It’s a sign of real accomplishment for an artist to have a monograph of their work published. I would imagine that a few hundred are published worldwide by recognized publishing companies each year. But much more rare is the collector’s monograph. That’s right. You have amassed a collection of (x) that is so stupendous that “let’s make a book about it!” And the book costs like $60.
Of all the cults and sub-cults of audio-equipment collecting, few are more rarefied and costly than collecting antique movie-theatre equipment; especially equipment made by the Western Electric Company (hf. WE). I won’t go into WE; the company had such a complicated history filled with intense government regulation, so tightly intertwined were they with the communication industries in American life; check out wikipedia for the details. Suffice to say that, along with RCA, WE was a main manufacturer of the equipment used to playback sound in movie theatres at the dawn of the sound-film era (late 1920s). Since the equipment was designed for such purpose, quality and reliability was very high. Also massive.
(from “Recording Sound For Motion Pictures,” McGraw-Hill, 1931)
Here’s RCA’s theater system from that era:
(from ‘Audels New Electric Library,’ Audel+ Co, 1931-1958)
Mr. Yashima had quite a collection of this stuff.
(scanned from “Makoto Yashima Collection,” Seibundo, Japan)
It’s hard for me to say what the value of these WE components is, but i can easily imagine single pieces trading in the 5 figures.
Getting back down to earth, WE stopped making theatre-sound equipment in the late 1940s due to anti-trust regulations (complicated, right?), but RCA kept on building it.
This brings us into the realm of more accessible (even downright cheap!) devices.

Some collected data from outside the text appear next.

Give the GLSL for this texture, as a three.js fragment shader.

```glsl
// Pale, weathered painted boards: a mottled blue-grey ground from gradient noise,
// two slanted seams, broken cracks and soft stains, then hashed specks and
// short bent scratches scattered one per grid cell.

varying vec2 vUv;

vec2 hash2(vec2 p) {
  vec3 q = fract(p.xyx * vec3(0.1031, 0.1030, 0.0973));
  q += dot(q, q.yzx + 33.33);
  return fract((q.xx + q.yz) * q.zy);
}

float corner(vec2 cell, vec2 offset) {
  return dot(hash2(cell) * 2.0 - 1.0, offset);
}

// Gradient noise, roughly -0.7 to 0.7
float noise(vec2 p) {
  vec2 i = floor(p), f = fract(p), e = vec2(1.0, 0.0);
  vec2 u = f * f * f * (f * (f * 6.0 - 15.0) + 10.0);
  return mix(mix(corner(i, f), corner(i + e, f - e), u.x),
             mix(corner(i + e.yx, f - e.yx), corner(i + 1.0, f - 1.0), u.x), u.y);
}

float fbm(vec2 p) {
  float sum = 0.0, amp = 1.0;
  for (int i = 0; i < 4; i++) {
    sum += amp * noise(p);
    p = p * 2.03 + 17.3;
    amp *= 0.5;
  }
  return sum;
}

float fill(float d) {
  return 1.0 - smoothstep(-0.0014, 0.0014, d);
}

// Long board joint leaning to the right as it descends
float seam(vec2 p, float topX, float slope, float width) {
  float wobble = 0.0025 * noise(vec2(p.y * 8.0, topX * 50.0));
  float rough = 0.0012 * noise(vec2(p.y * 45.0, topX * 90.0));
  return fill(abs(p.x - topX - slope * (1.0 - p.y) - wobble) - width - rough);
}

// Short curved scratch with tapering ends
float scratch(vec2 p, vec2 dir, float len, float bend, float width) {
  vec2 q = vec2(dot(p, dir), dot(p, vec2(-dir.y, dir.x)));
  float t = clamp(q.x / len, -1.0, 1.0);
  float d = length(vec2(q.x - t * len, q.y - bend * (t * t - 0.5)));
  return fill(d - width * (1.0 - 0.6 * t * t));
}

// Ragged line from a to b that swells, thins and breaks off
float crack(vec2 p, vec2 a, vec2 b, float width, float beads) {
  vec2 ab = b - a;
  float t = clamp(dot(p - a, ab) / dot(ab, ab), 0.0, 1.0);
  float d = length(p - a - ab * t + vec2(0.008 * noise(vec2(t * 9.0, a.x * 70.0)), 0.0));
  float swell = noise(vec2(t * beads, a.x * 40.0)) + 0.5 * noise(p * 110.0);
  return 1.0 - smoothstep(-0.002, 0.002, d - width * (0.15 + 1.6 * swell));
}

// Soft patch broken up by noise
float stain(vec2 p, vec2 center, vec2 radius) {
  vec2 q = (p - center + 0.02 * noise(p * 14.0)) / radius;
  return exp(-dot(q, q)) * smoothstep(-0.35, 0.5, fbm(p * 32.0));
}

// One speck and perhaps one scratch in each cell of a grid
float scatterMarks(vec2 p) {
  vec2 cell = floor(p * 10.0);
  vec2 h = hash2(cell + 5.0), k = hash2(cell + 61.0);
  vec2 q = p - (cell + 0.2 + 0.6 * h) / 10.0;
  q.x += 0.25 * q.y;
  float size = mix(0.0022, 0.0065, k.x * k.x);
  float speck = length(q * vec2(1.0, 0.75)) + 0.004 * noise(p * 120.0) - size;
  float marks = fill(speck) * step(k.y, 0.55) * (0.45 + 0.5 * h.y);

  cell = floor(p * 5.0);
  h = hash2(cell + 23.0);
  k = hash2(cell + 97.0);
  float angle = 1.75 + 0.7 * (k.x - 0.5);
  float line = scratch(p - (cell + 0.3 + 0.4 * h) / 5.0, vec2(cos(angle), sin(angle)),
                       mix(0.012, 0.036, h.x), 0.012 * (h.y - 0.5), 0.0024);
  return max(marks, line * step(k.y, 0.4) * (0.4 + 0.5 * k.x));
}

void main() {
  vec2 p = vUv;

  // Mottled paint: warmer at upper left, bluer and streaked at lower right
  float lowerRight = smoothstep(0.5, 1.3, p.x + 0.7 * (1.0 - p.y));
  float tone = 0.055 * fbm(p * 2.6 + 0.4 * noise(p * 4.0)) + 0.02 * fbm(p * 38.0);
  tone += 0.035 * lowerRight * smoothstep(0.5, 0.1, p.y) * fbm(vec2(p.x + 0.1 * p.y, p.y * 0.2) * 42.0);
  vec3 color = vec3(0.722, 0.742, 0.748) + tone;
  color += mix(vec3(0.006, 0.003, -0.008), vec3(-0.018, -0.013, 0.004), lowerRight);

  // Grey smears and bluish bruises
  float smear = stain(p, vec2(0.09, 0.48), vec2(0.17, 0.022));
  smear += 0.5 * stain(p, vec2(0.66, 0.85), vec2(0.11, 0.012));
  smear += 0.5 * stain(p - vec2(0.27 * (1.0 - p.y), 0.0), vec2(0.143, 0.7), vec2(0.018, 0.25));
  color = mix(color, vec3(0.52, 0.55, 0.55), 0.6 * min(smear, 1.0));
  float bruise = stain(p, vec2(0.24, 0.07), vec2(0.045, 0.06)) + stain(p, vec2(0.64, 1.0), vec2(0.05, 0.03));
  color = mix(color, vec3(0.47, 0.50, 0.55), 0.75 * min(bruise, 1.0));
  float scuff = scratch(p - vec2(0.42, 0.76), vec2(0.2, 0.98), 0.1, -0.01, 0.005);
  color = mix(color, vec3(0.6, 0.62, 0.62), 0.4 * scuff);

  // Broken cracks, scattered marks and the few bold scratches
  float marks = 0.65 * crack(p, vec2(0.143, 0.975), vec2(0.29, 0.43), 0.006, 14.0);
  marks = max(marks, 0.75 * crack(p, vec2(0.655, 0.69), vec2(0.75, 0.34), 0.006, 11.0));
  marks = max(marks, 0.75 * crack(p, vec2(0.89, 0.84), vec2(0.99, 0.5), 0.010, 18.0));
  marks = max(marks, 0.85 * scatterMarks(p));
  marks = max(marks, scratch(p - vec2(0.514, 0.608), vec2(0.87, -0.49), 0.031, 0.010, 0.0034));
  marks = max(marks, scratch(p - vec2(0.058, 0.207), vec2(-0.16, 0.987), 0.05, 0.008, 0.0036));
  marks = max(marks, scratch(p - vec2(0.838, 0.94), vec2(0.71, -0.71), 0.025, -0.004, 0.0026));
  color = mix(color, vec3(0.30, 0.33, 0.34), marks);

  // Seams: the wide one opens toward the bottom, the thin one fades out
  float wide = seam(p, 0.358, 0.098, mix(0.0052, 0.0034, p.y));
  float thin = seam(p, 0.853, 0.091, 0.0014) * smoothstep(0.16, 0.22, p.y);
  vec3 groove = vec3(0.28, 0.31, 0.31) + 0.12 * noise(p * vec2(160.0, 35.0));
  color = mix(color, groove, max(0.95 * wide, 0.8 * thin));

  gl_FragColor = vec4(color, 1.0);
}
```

Even though this later hardware may be inexpensive nowadays, we are still dealing with equipment that is designed for ultimate reliability, and really very good fidelity. After all, tens of thousands of people sat in these theaters every year, paying a good fee in order to watch and listen to the latest films… this is a case where quality really matters.
I picked up this circa 1960 RCA 9362 booster amp for… maybe… $70? on eBay a while back. I had no idea what it was, but it looked like it might be useful in the studio. And here is where it gets technical….